Wherever the word "seed" appears in a line below, that line counts; report the total number of such lines only.
BEGIN Material supplied
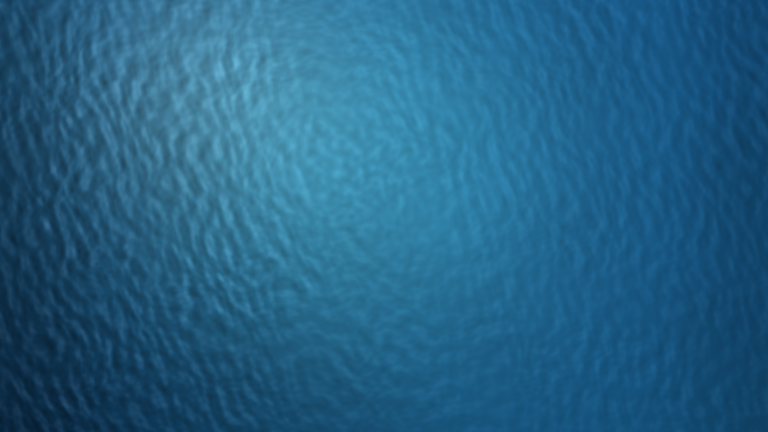
Write a WebGL 1 fragment shader that draws this texture.

```glsl
precision highp float;
// Rippled blue water-like surface in relief, lit by a soft cyan glow left of centre.

uniform vec2 u_resolution;

#define LIGHT_POS vec2(0.82, 0.63)
#define LIGHT_HEIGHT 0.22
#define GLOW_RADIUS 0.50
#define GLOW_COLOR vec3(0.125, 0.235, 0.21)
#define SHEEN_POS vec2(0.47, 0.82)
#define SHEEN_RADIUS 0.34
#define SHEEN_COLOR vec3(0.13, 0.105, 0.075)
#define RIPPLE_SCALE 38.0
#define RIPPLE_LEFT 0.155
#define RIPPLE_RIGHT 0.062
#define STROKE_STRETCH 0.6
#define SLOPE_STEP 0.15

vec2 hashGradient(vec2 cell) {
  float angle = 6.28318 * fract(sin(dot(cell, vec2(127.1, 311.7))) * 43758.5);
  return vec2(cos(angle), sin(angle));
}

float gradientNoise(vec2 p) {
  vec2 cell = floor(p);
  vec2 f = fract(p);
  vec2 w = f * f * f * (f * (f * 6.0 - 15.0) + 10.0);
  float a = dot(hashGradient(cell), f);
  float b = dot(hashGradient(cell + vec2(1.0, 0.0)), f - vec2(1.0, 0.0));
  float c = dot(hashGradient(cell + vec2(0.0, 1.0)), f - vec2(0.0, 1.0));
  float d = dot(hashGradient(cell + 1.0), f - 1.0);
  return mix(mix(a, b, w.x), mix(c, d, w.x), w.y);
}

// Ripples stretched along a steep, left-leaning stroke direction.
float surfaceHeight(vec2 p) {
  vec2 across = vec2(0.95, 0.31);
  vec2 along = vec2(-0.31, 0.95) * STROKE_STRETCH;
  vec2 q = vec2(dot(p, across), dot(p, along));
  return gradientNoise(q) + 0.18 * gradientNoise(p * 1.7 + 17.3);
}

vec2 surfaceSlope(vec2 p) {
  float h = surfaceHeight(p);
  float hx = surfaceHeight(p + vec2(SLOPE_STEP, 0.0));
  float hy = surfaceHeight(p + vec2(0.0, SLOPE_STEP));
  return (vec2(hx, hy) - h) / SLOPE_STEP;
}

float softSpot(vec2 p, vec2 centre, float radius) {
  vec2 d = (p - centre) / radius;
  return exp(-dot(d, d));
}

// Broad colour: four corner tones, a cyan glow and a paler sheen.
vec3 waterColor(vec2 p, vec2 uv) {
  vec3 bottom = mix(vec3(0.04, 0.17, 0.28), vec3(0.07, 0.295, 0.455), smoothstep(0.0, 0.75, uv.x));
  vec3 top = mix(vec3(0.095, 0.305, 0.455), vec3(0.075, 0.315, 0.505), uv.x);
  vec3 color = mix(bottom, top, uv.y);
  color += GLOW_COLOR * softSpot(p, LIGHT_POS, GLOW_RADIUS);
  color += SHEEN_COLOR * softSpot(p, SHEEN_POS, SHEEN_RADIUS);
  // Darken the outer left and right edges.
  float edge = smoothstep(0.0, 0.16, uv.x) * smoothstep(1.0, 0.84, uv.x);
  return color * mix(0.86, 1.03, edge);
}

void main() {
  vec2 uv = gl_FragCoord.xy / u_resolution;
  vec2 p = gl_FragCoord.xy / u_resolution.y;

  // Slopes facing the light brighten.
  vec2 toLight = LIGHT_POS - p;
  vec2 lightDir = toLight / sqrt(dot(toLight, toLight) + LIGHT_HEIGHT * LIGHT_HEIGHT);
  vec2 ripplePos = p * RIPPLE_SCALE;
  ripplePos += 0.8 * vec2(gradientNoise(p * 7.0), gradientNoise(p * 7.0 + 31.7));
  float relief = -dot(surfaceSlope(ripplePos), lightDir);

  // Under the light, fine rounded bumps replace the directional relief.
  float overhead = 1.0 - length(lightDir);
  vec2 bumpPos = mat2(0.8, 0.6, -0.6, 0.8) * ripplePos * 1.25;
  relief += 2.2 * overhead * gradientNoise(bumpPos + 5.1);
  relief += 0.4 * gradientNoise(ripplePos * 0.8 + 11.9);

  // Patchy contrast, strongest on the left.
  float contrast = mix(RIPPLE_LEFT, RIPPLE_RIGHT, smoothstep(0.1, 0.65, uv.x));
  contrast *= 1.0 + 0.5 * gradientNoise(p * 5.0 + 3.7);

  vec3 color = waterColor(p, uv);
  color *= 1.0 + contrast * relief;
  color += vec3(0.22, 0.14, 0.10) * contrast * max(relief, 0.0);
  color *= 1.0 + 0.05 * gradientNoise(p * 4.0 + 9.1);

  gl_FragColor = vec4(clamp(color, 0.0, 1.0), 1.0);
}
```
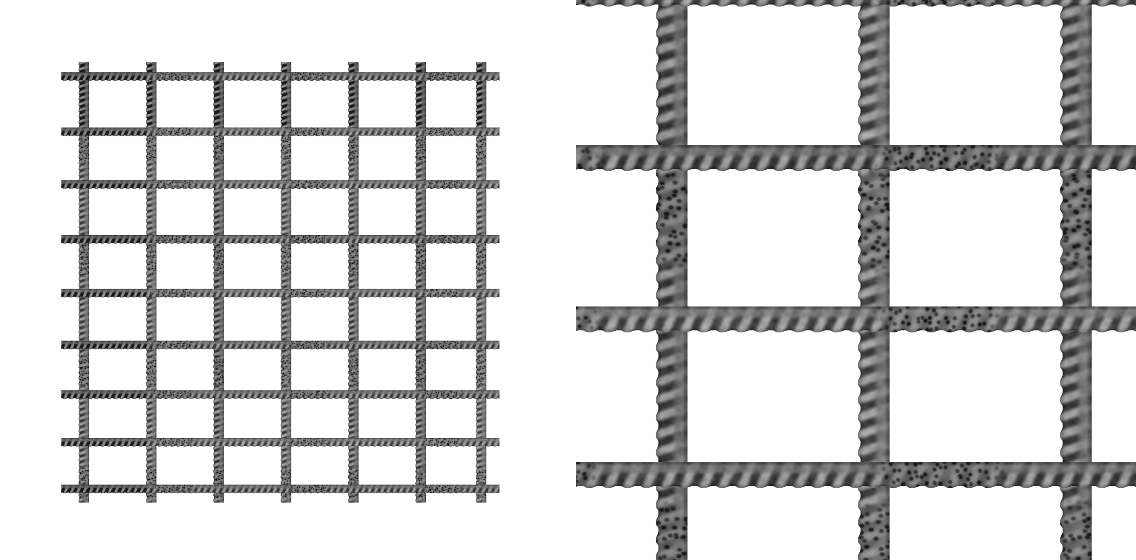
Left, the full canvas; right, a detail of the centre.
This pattern is drawn by a WebGL 1 fragment shader. Its source:

```glsl
precision highp float;

uniform vec2 u_resolution;

const float TAU = 6.2831853;
const float COLUMNS = 7.0;
const float ROWS = 9.0;
const float NOISE_PERIOD = 256.0;
const vec2 MESH_MIN = vec2(0.1094, 0.1025);
const vec2 MESH_MAX = vec2(0.8919, 0.8893);

vec2 hash2(vec2 p) {
    vec2 q = vec2(dot(p, vec2(127.1, 311.7)), dot(p, vec2(269.5, 183.3)));
    return fract(sin(q) * 4375.85);
}

// Distance to the nearest scattered point, wrapping every NOISE_PERIOD cells
float cellular(vec2 p) {
    vec2 cell = floor(p);
    vec2 local = fract(p);
    float nearest = 2.0;
    for (int j = -1; j <= 1; j++) {
        for (int i = -1; i <= 1; i++) {
            vec2 offset = vec2(float(i), float(j));
            vec2 point = offset + hash2(mod(cell + offset, NOISE_PERIOD));
            nearest = min(nearest, length(point - local));
        }
    }
    return nearest;
}

// Bar spacing: the last column is pulled in, the rows close up downwards
float columnCentre(float i) {
    return 0.1497 + 0.1203 * i - 0.0125 * step(COLUMNS - 1.5, i);
}

float rowCentre(float i) {
    float sag = 0.0039 * sin(TAU * (i - 3.0) / 8.0) * smoothstep(1.0, 2.0, i);
    return 0.8633 - 0.0996 * i + 0.0009 * i * i - sag;
}

// 0 in the groove between two ribs, 1 on the crest
float ribHeight(float along, float across, float pitch) {
    float phase = fract(along / pitch - 0.3 * across);
    return smoothstep(0.08, 0.42, min(phase, 1.0 - phase));
}

// Coverage of a bar with rounded ribs notching its negative side
float barCover(float across, float halfWidth, float rib, vec2 span, float along, float pixel) {
    float notch = 0.16 * (1.0 - rib) * step(across, 0.0);
    float side = (abs(across) - 1.0 + notch) * halfWidth;
    float ends = max(span.x - along, along - span.y);
    return 1.0 - smoothstep(-0.5 * pixel, 0.5 * pixel, max(side, ends));
}

// Grey of the steel: ribbed on the negative side, smoother on the other
float steelTone(float along, float across, float rib, float heavy, float worn, float seed) {
    float ribbed = 1.0 - smoothstep(-0.1, 0.4, across);
    float grain = cellular(vec2(along * 210.0, across * 1.6 + seed * 9.0 + 20.0));
    float groove = 1.0 - rib;

    float tone = 0.45 + 0.12 * (grain - 0.45) + 0.02 * sin(seed * 2.4);
    tone += ribbed * (0.17 * rib - 0.22 * groove) * (1.0 - 0.55 * worn);
    tone += (1.0 - ribbed) * (0.09 * rib - 0.03);
    tone -= 0.16 * smoothstep(0.62, 1.0, abs(across));

    // Pitted stretches and the darker first bay
    tone -= worn * 0.24 * (1.0 - smoothstep(0.12, 0.38, grain));
    tone -= heavy * (0.07 + 0.2 * groove * ribbed);
    return clamp(tone, 0.1, 0.8);
}

vec3 layBar(vec3 under, float along, float offset, float halfWidth, float pitch,
            vec2 span, float heavy, float worn, float seed, float pixel) {
    float across = offset / halfWidth;
    if (abs(across) > 1.5) return under;
    float rib = ribHeight(along, across, pitch);
    float cover = barCover(across, halfWidth, rib, span, along, pixel);
    float tone = steelTone(along, across, rib, heavy, worn, seed);
    return mix(under, vec3(tone), cover);
}

// Periodic worn stretch along a bar
float wornStretch(float along, float centre, float period) {
    return smoothstep(0.45, 0.85, cos(TAU * (along - centre) / period));
}

void main() {
    vec2 uv = gl_FragCoord.xy / u_resolution;
    float pixel = 1.0 / min(u_resolution.x, u_resolution.y);
    vec3 color = vec3(1.0);

    // Upright bars underneath
    float topBay = smoothstep(0.755, 0.775, uv.y);
    float uprightWear = wornStretch(uv.y, 0.737, 0.2);
    for (float i = 0.0; i < COLUMNS; i++) {
        color = layBar(color, uv.y, uv.x - columnCentre(i), 0.0094, 0.0104,
                       vec2(MESH_MIN.y, MESH_MAX.y), topBay, uprightWear, i, pixel);
    }

    // Level bars welded on top
    float leftBay = 1.0 - smoothstep(0.25, 0.275, uv.x);
    float levelWear = wornStretch(uv.x, 0.31, 0.24);
    for (float i = 0.0; i < ROWS; i++) {
        color = layBar(color, uv.x, uv.y - rowCentre(i), 0.0077, 0.0113,
                       vec2(MESH_MIN.x, MESH_MAX.x), leftBay, levelWear, i + COLUMNS, pixel);
    }

    gl_FragColor = vec4(color, 1.0);
}
```
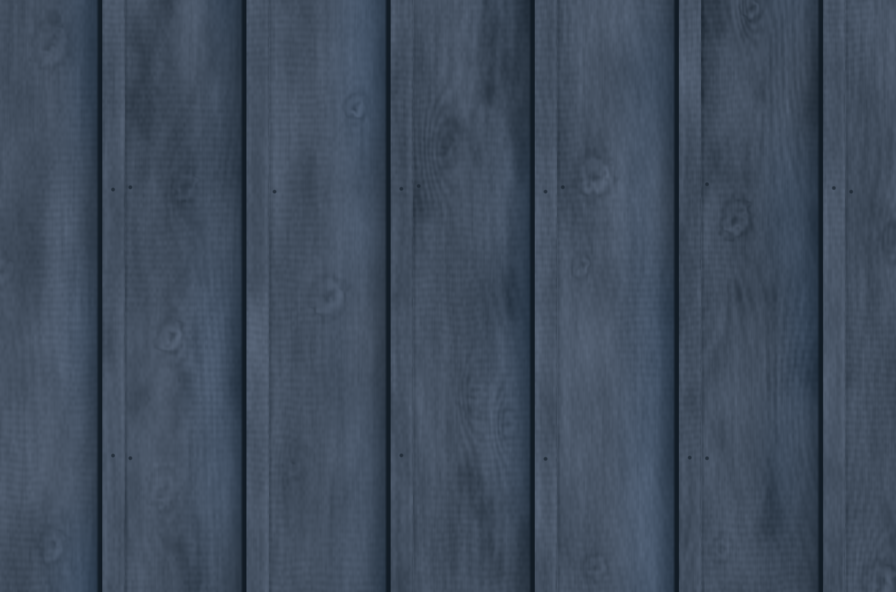
Give the GLSL for this texture, as a Shadertoy shader.

```glsl
// Blue-grey stained timber cladding: wide boards with raised vertical battens.
const float PITCH = 0.1609;         // distance between battens, canvas width = 1
const float FIRST_EDGE = 0.1133;    // left edge of the first full batten
const float BATTEN = 0.16;          // batten width as a share of the pitch
const float TAU = 6.28318;
const vec3 DEEP = vec3(0.09, 0.13, 0.17);
const vec3 PALE = vec3(0.31, 0.36, 0.43);

float hash(vec2 p) {
    return fract(sin(dot(p, vec2(127.1, 311.7))) * 43758.5453);
}

float noise(vec2 p) {
    vec2 i = floor(p), f = fract(p);
    f = f * f * (3.0 - 2.0 * f);
    return mix(mix(hash(i), hash(i + vec2(1, 0)), f.x),
               mix(hash(i + vec2(0, 1)), hash(i + vec2(1, 1)), f.x), f.y);
}

float fbm(vec2 p) {
    float sum = 0.0, amp = 0.5;
    for (int i = 0; i < 4; i++) {
        sum += amp * noise(p);
        p = p * 2.03 + 17.3;
        amp *= 0.5;
    }
    return sum;
}

// Soft ridge of the given half width around x = 0
float ridge(float x, float width) {
    return exp(-x * x / (width * width));
}

// Scattered knots: x bends the grain, y darkens the heart, z lights the rim
vec3 knots(vec2 p, float id, float height) {
    vec3 sum = vec3(0.0);
    for (float k = 0.0; k < 3.0; k++) {
        vec2 seed = vec2(id * 3.7 + 5.0, k * 9.1);
        vec2 centre = vec2(mix(0.3, 0.85, hash(seed)) * PITCH,
                           (k + hash(seed + 4.0)) * height / 3.0);
        float radius = mix(0.006, 0.012, hash(seed + 8.0));
        vec2 d = (p - centre) / (radius * vec2(1.0, 1.25));
        float r = length(d + 0.8 * (noise(p * 150.0 + id) - 0.5));
        float strength = mix(0.4, 1.0, hash(seed + 2.0));
        sum.x += exp(-0.22 * dot(d * vec2(1.0, 0.5), d * vec2(1.0, 0.5)));
        sum.y += strength * (exp(-5.0 * r * r) + 0.5 * ridge(r - 1.7, 0.4));
        sum.z += strength * ridge(r - 1.0, 0.4) * smoothstep(-1.5, 1.0, d.x - d.y);
    }
    return sum;
}

// Tone of the stained wood, before the relief shading
float wood(vec2 p, float piece, float wear, vec3 knot) {
    vec2 q = p + vec2(piece * 3.1, piece * 7.7);
    float cloud = fbm(q * vec2(24.0, 8.0)) - 0.47;
    float streak = fbm(q * vec2(230.0, 12.0)) - 0.47;
    float blotch = fbm(q * vec2(38.0, 13.0) + 40.0) + 0.35 * streak;
    float speckle = noise(q * vec2(330.0, 190.0)) - 0.5;
    // Growth rings flow along the plank and around the knots
    float phase = p.x * 75.0 + 6.0 * noise(q * vec2(14.0, 5.0)) + 3.5 * knot.x;
    float rings = sin(TAU * phase) * smoothstep(0.3, 0.7, noise(q * vec2(18.0, 7.0) + 9.0));
    // Fine crosswise saw marks, broken into patches
    float marks = sin(TAU * (p.y * 125.0 + 0.8 * noise(q * vec2(35.0, 20.0))));
    marks *= smoothstep(0.25, 0.75, noise(q * vec2(22.0, 8.0) + 3.0));

    float tone = 0.90 + 0.58 * cloud + 0.28 * streak + 0.12 * speckle;
    tone += (0.02 + 0.045 * wear) * rings + 0.030 * marks;
    tone -= (0.10 + 0.22 * wear) * smoothstep(0.42, 0.75, blotch);
    return tone - 0.13 * wear - 0.30 * knot.y + 0.17 * knot.z;
}

// Nail holes in two rows, beside and on the batten
float nails(float f, float y, float id, float px) {
    float mask = 0.0;
    for (float k = 0.0; k < 4.0; k++) {
        float row = floor(k / 2.0);
        float jitter = hash(vec2(id + 2.0, k)) - 0.5;
        vec2 centre = vec2(mix(0.08, 0.20, mod(k, 2.0)) * PITCH,
                           mix(0.45, 0.147, row) + 0.012 * jitter);
        float d = length(vec2(f * PITCH, y) - centre) - 0.0020;
        float present = step(0.4 * row - 0.3, jitter);
        mask = max(mask, present * (1.0 - smoothstep(-px, px, d)));
    }
    return mask;
}

void mainImage(out vec4 fragColor, in vec2 fragCoord) {
    float px = 1.0 / iResolution.x;
    vec2 p = fragCoord * px;
    float u = (p.x - FIRST_EDGE) / PITCH;
    float id = floor(u), f = fract(u), soft = px / PITCH;

    // Each plank has its own degree of wear
    float wear = clamp(0.25 + 0.4 * cos(2.7 * (id - 4.3)) + 0.06 * id, 0.0, 1.0);
    float onBatten = 1.0 - smoothstep(BATTEN - soft, BATTEN + soft, f);
    vec3 knot = knots(vec2(f * PITCH, p.y), id, iResolution.y * px) * (1.0 - onBatten);
    float tone = wood(p, id * 2.0 + step(f, BATTEN), wear * (1.0 - 0.5 * onBatten), knot);

    // Batten relief: lit arrises and a thin seam
    tone += 0.09 * ridge(f - BATTEN + 0.015, 0.012) + 0.08 * ridge(f - 0.03, 0.015);
    tone -= 0.16 * ridge(f - BATTEN - 0.010, 0.012);

    // Soft shade gathering into a dark gap left of the next batten
    float shade = smoothstep(0.72, 1.0, f);
    tone *= 1.0 - 0.55 * shade * shade;
    float gap = smoothstep(0.960, 0.985, f) + 1.0 - smoothstep(0.0, 0.004 + soft, f);
    gap = min(gap, 1.0);
    tone = mix(tone, -0.15, 0.9 * gap);
    tone = mix(tone, 0.1, 0.8 * nails(f, p.y, id, px));

    // Cooler stain towards the sheltered side of each board
    vec3 color = mix(DEEP, PALE, clamp(tone, -0.2, 1.3));
    float cool = smoothstep(0.45, 0.9, f) * noise(p * vec2(20.0, 7.0) + id) * (1.0 - gap);
    fragColor = vec4(color + cool * vec3(-0.016, 0.0, 0.016), 1.0);
}
```
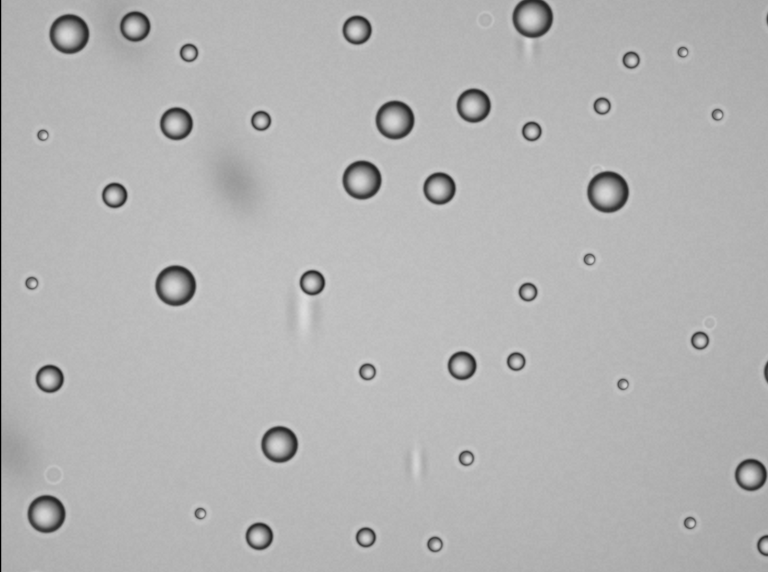
A Shadertoy shader for this texture:

```glsl
vec3 hash3(vec2 p) {
    vec3 q = fract(p.xyx * vec3(0.1031, 0.1030, 0.0973));
    q += dot(q, q.yxz + 33.33);
    return fract((q.xxy + q.yzz) * q.zyx);
}

float bell(float x) {
    return exp(-x * x);
}

// Smoothly interpolated sensor grain, -0.5 to 0.5
float grain(vec2 p) {
    vec2 cell = floor(p), f = fract(p);
    f = f * f * (3.0 - 2.0 * f);
    float low = mix(hash3(cell).x, hash3(cell + vec2(1, 0)).x, f.x);
    float high = mix(hash3(cell + vec2(0, 1)).x, hash3(cell + vec2(1, 1)).x, f.x);
    return mix(low, high, f.y) - 0.5;
}

// Uneven lamp light with slow cloudy drift
float backdrop(vec2 p, vec2 uv) {
    vec2 c = uv - vec2(0.42, 0.52);
    float drift = sin(p.x * 5.0 + 2.0 * sin(p.y * 3.0)) * sin(p.y * 6.0 + p.x * 2.0 + 1.0);
    return 0.744 - 0.15 * dot(c, c) + 0.006 * drift;
}

// Blurred specks far from the focal plane: rings, split ghosts, smudges
float outOfFocus(vec2 p, float aspect) {
    float sum = 0.0;
    for (int i = 0; i < 10; i++) {
        vec2 seat = fract(float(i) * vec2(0.618, 0.755) + vec2(0.07, 0.17));
        vec2 d = p - seat * vec2(aspect, 1.0);
        float size = 0.7 + 0.5 * hash3(vec2(i, 71)).x;
        int kind = i % 3;
        if (kind == 0) {
            float r = length(d);
            sum += 0.05 * bell((r - 0.013 * size) / 0.003) - 0.02 * bell((r - 0.008 * size) / 0.003);
        } else if (kind == 1) {
            d /= size;
            sum += 0.11 * cos(d.x * 150.0) * bell(length(d / vec2(0.024, 0.032)));
        } else {
            d.x += 0.3 * d.y;
            sum -= 0.1 * size * bell(length(d / vec2(0.04, 0.05)));
            sum -= 0.025 * bell(length((d - vec2(0.01, 0.06)) / vec2(0.05, 0.12)));
        }
    }
    return sum;
}

// A round drop with a dark rim, bright core and faint outer fringe
float drop(float tone, vec2 d, float radius) {
    float r = length(d), q = r / radius;
    float big = smoothstep(0.009, 0.022, radius);
    vec2 core = mix(vec2(0.32, -0.16), vec2(-0.1, -0.06), big) * radius;
    float glow = smoothstep(0.12, 0.85, length(d - core) / radius);
    float body = mix(0.82, 0.44, glow);
    body -= 0.25 * bell((q - 0.86) / 0.17);
    body += 0.07 * dot(d / radius, mix(vec2(0.9, -0.5), vec2(-0.5, -0.4), big));
    float inside = 1.0 - smoothstep(radius - 0.003, radius + 0.003, r);
    tone += 0.04 * bell((r - radius - 0.006) / 0.004);
    return mix(tone, body, inside * mix(0.75, 1.0, big));
}

void mainImage(out vec4 fragColor, in vec2 fragCoord) {
    vec2 uv = fragCoord / iResolution.xy;
    float aspect = iResolution.x / iResolution.y;
    vec2 p = fragCoord / iResolution.y;
    float tone = backdrop(p, uv) + outOfFocus(p, aspect);

    // Drops scattered over a jittered grid
    float pitch = 1.0 / 7.0;
    vec2 home = floor(p / pitch);
    for (int y = -1; y <= 1; y++) {
        for (int x = -1; x <= 1; x++) {
            vec2 cell = home + vec2(x, y);
            vec3 place = hash3(cell + 17.0);
            vec3 trait = hash3(cell + 53.0);
            if (trait.x > 0.66) continue;
            vec2 centre = (cell + 0.14 + 0.72 * place.xy) * pitch;
            float radius = 0.009 + 0.028 * pow(place.z, 1.6);
            tone = drop(tone, p - centre, radius);
        }
    }

    // Grain and the black frame edge at the left
    tone += 0.022 * grain(p * 300.0) + 0.012 * grain(p * 110.0 + 9.0);
    tone *= smoothstep(0.0008, 0.0035, p.x);
    fragColor = vec4(vec3(clamp(tone, 0.0, 1.0)), 1.0);
}
```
END Material supplied
◆ Solution to this task ◆
10